I hadn’t made any preparations for my month of slowing down—or, better yet, my impatience-reduction month. This proved to be a terrible idea on the very first day. I was third in line for the bathroom and, once I showered and arrived at the baker’s (I love fresh bread), someone snuck in ahead of me and needed to know the differences between the various types of bread on the shelves in painful detail.
I thought to myself: I’ll get up earlier tomorrow, and I’ll officially start my month of slowing down then. As the man in front of me debated whether he should go for the spelt or just stick with a loaf of coarse wholewheat, ugly thoughts started to form in my head.

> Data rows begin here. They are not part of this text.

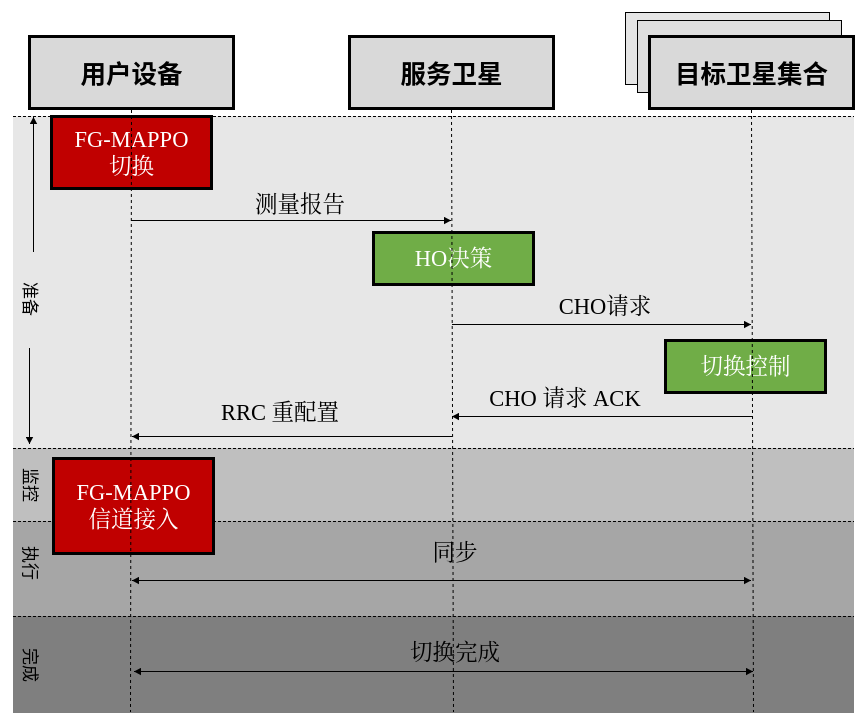
<!DOCTYPE html>
<html lang="zh-CN">
<head>
<meta charset="utf-8">
<title>切换流程时序图</title>
<style>
:root {
  --ink: #000;
  --paper: #fff;
  --actor: #d9d9d9;
  --agent: #c00000;
  --decision: #70ad47;
  --prepare: #e7e7e7;
  --monitor: #bfbfbf;
  --execute: #a6a6a6;
  --complete: #7f7f7f;
  --serif: "Liberation Serif", "Noto Serif CJK SC", serif;
  --sans: "Noto Sans CJK SC", sans-serif;
}
* { box-sizing: border-box; margin: 0; }
html, body { width: 868px; height: 726px; overflow: hidden; background: var(--paper); }
.diagram { position: relative; width: 868px; height: 726px; color: var(--ink); font: 22.5px/27px var(--serif); }
.phases {
  position: absolute; left: 13px; top: 116px; width: 841px;
  display: grid; grid-template-rows: 332px 73px 95px 97px;
}
.phase { display: flex; align-items: center; padding-left: 8px; }
.phase h2 { font: 400 17px/20px var(--sans); writing-mode: vertical-rl; text-orientation: sideways; }
.prepare { background: var(--prepare); padding-top: 34px; }
.monitor { background: var(--monitor); }
.execute { background: var(--execute); padding-bottom: 11px; }
.complete { background: var(--complete); }
.node {
  position: absolute; display: flex; align-items: center; justify-content: center;
  border: 3px solid var(--ink); text-align: center; white-space: nowrap;
}
.actor { top: 35px; width: 207px; height: 75px; background: var(--actor); font: 700 25.5px/30px var(--sans); padding-bottom: 2px; }
.agent { background: var(--agent); color: var(--paper); }
.decision { background: var(--decision); color: var(--paper); width: 163px; height: 55px; }
.stack { position: absolute; width: 205px; height: 73px; border: 1px solid var(--ink); background: var(--actor); }
.stack.back { left: 625px; top: 12px; background: #e5e5e5; }
.stack.middle { left: 637px; top: 20px; background: #dedede; }
.user { left: 28px; }
.serving { left: 348px; }
.targets { left: 648px; }
.message { position: absolute; transform: translate(-50%, -50%); white-space: nowrap; }
.lines { position: absolute; inset: 0; fill: none; stroke: var(--ink); stroke-width: 1; }
.dashed { stroke-dasharray: 3 2; }
.lifeline { stroke-dasharray: 3 3; }
.lines marker path { fill: var(--ink); stroke: none; }
</style>
</head>
<body>
<main class="diagram">
  <section class="phases">
    <div class="phase prepare"><h2>准备</h2></div>
    <div class="phase monitor"><h2>监控</h2></div>
    <div class="phase execute"><h2>执行</h2></div>
    <div class="phase complete"><h2>完成</h2></div>
  </section>

  <div class="stack back"></div>
  <div class="stack middle"></div>
  <div class="node actor user">用户设备</div>
  <div class="node actor serving">服务卫星</div>
  <div class="node actor targets">目标卫星集合</div>

  <svg class="lines" width="868" height="726" viewBox="0 0 868 726" aria-hidden="true">
    <g class="dashed">
      <line x1="13" y1="116.5" x2="854" y2="116.5"/>
      <line x1="13" y1="448.5" x2="854" y2="448.5"/>
      <line x1="13" y1="521.5" x2="854" y2="521.5"/>
      <line x1="13" y1="616.5" x2="854" y2="616.5"/>
    </g>
  </svg>

  <div class="node agent" style="left:50px;top:115px;width:163px;height:75px">FG-MAPPO<br>切换</div>
  <div class="node decision" style="left:372px;top:231px">HO决策</div>
  <div class="node decision" style="left:664px;top:339px">切换控制</div>
  <div class="node agent" style="left:52px;top:457px;width:163px;height:98px">FG-MAPPO<br>信道接入</div>

  <p class="message" style="left:300px;top:204px">测量报告</p>
  <p class="message" style="left:605px;top:306px">CHO请求</p>
  <p class="message" style="left:565px;top:398px">CHO 请求 ACK</p>
  <p class="message" style="left:280px;top:412px">RRC 重配置</p>
  <p class="message" style="left:455px;top:552px">同步</p>
  <p class="message" style="left:455px;top:652px">切换完成</p>

  <svg class="lines" width="868" height="726" viewBox="0 0 868 726" aria-hidden="true">
    <defs>
      <marker id="arrow" markerUnits="userSpaceOnUse" markerWidth="8" markerHeight="8" refX="7" refY="4" orient="auto-start-reverse">
        <path d="M0 0.3 7 4 0 7.7Z"/>
      </marker>
    </defs>
    <g class="lifeline">
      <line x1="131.5" y1="110" x2="130.5" y2="712"/>
      <line x1="451.5" y1="110" x2="453.5" y2="712"/>
      <line x1="751.5" y1="110" x2="753.5" y2="712"/>
    </g>
    <g marker-end="url(#arrow)">
      <line x1="33.5" y1="252" x2="33.5" y2="117"/>
      <line x1="29.5" y1="348" x2="29.5" y2="444"/>
      <line x1="131" y1="220.5" x2="451" y2="220.5"/>
      <line x1="452" y1="324.5" x2="751" y2="324.5"/>
      <line x1="752" y1="416.5" x2="452" y2="416.5"/>
      <line x1="452" y1="436.5" x2="132" y2="436.5"/>
      <line x1="132" y1="580.5" x2="751" y2="580.5" marker-start="url(#arrow)"/>
      <line x1="134" y1="671.5" x2="753" y2="671.5" marker-start="url(#arrow)"/>
    </g>
  </svg>
</main>
</body>
</html>
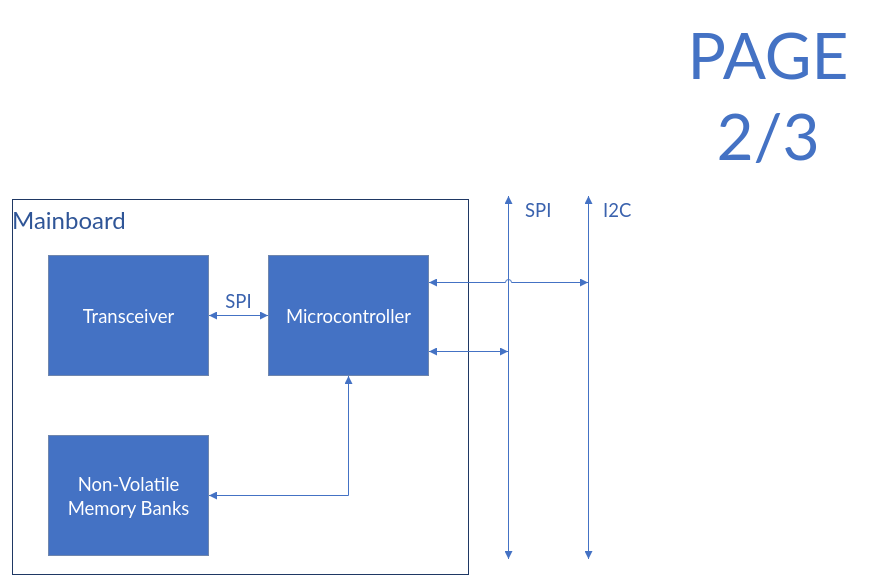
<!DOCTYPE html>
<html lang="en">
<head>
<meta charset="utf-8">
<title>Mainboard block diagram</title>
<style>
:root {
  --blue: #4472c4;
  --label: #3a62ae;
  --heading: #2f5597;
  --frame: #1f3864;
  --node-edge: #6f86ad;
  --paper: #ffffff;
}
* { box-sizing: border-box; }
html, body { margin: 0; }
body {
  position: relative;
  width: 878px;
  height: 587px;
  overflow: hidden;
  background: var(--paper);
  font: 18.5px/24px Lato, "Open Sans", sans-serif;
}
.page-number {
  position: absolute;
  left: 668px;
  top: 14px;
  width: 200px;
  margin: 0;
  color: var(--blue);
  font-size: 64px;
  font-weight: 400;
  line-height: 81px;
  text-align: center;
}
.mainboard {
  position: absolute;
  left: 12px;
  top: 199px;
  width: 457px;
  height: 376px;
  border: 1px solid var(--frame);
}
.mainboard h2 {
  margin: 5px 0 0 -1px;
  color: var(--heading);
  font-size: 24px;
  font-weight: 400;
  line-height: 30px;
}
.node {
  position: absolute;
  display: flex;
  align-items: center;
  justify-content: center;
  width: 161px;
  height: 121px;
  border: 1px solid var(--node-edge);
  background: var(--blue);
  color: var(--paper);
  text-align: center;
}
.transceiver { left: 48px; top: 255px; }
.microcontroller { left: 268px; top: 255px; }
.memory { left: 48px; top: 435px; }
.connections { position: absolute; left: 0; top: 0; }
.wire { fill: none; stroke: var(--blue); stroke-width: 1; }
.arrowhead { fill: var(--blue); }
.bus-label { position: absolute; color: var(--label); white-space: nowrap; }
.link-spi { left: 209px; top: 289px; width: 59px; text-align: center; }
.bus-spi { left: 525px; top: 198px; }
.bus-i2c { left: 603px; top: 198px; }
</style>
</head>
<body>
<h1 class="page-number">PAGE<br>2/3</h1>

<section class="mainboard"><h2>Mainboard</h2></section>
<div class="node transceiver">Transceiver</div>
<div class="node microcontroller">Microcontroller</div>
<div class="node memory">Non-Volatile<br>Memory Banks</div>

<svg class="connections" width="878" height="587" viewBox="0 0 878 587" aria-hidden="true">
  <defs>
    <marker id="arrow" markerUnits="userSpaceOnUse" markerWidth="8" markerHeight="8" refX="8" refY="4" orient="auto-start-reverse">
      <polygon class="arrowhead" points="0,0 8,4 0,8"/>
    </marker>
  </defs>
  <g class="wire" marker-start="url(#arrow)" marker-end="url(#arrow)">
    <path d="M209 315.5H268" marker-start="url(#arrow)" marker-end="url(#arrow)"/>
    <path d="M209 495.5H348.5V376" marker-start="url(#arrow)" marker-end="url(#arrow)"/>
    <path d="M429 282.5H505.5A3 3 0 0 1 511.5 282.5H588" marker-start="url(#arrow)" marker-end="url(#arrow)"/>
    <path d="M429 351.5H508" marker-start="url(#arrow)" marker-end="url(#arrow)"/>
    <path d="M508.5 196V559" marker-start="url(#arrow)" marker-end="url(#arrow)"/>
    <path d="M588.5 196V559" marker-start="url(#arrow)" marker-end="url(#arrow)"/>
  </g>
</svg>

<span class="bus-label link-spi">SPI</span>
<span class="bus-label bus-spi">SPI</span>
<span class="bus-label bus-i2c">I2C</span>
</body>
</html>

In spite of everything, I managed to make my train 45 minutes later and somehow was the first person to arrive at work. So what had I gotten myself all worked up about?
I got up fifteen minutes earlier the next day and was the first in the family to shower. I struck up a conversation at the baker’s because now I had the time for it, and, during breakfast, I quizzed my son for a test. I realized there’s such a thing as being too relaxed; the effect caused me to leave later than normal and I cycled like a woman possessed to make it to the station on time.
On the way, I wondered if it would really be the end of the world if I missed my train. Another one would be leaving ten minutes later. So I cycled a bit slower and tried to be kind in my judgment of the other people on the road. As it so happened, I made it in time for my usual train, which was late by two minutes.
- The complete story can be found in Issue 31.
Text Bernice Nikijuluw Photography Hanke Arkenbout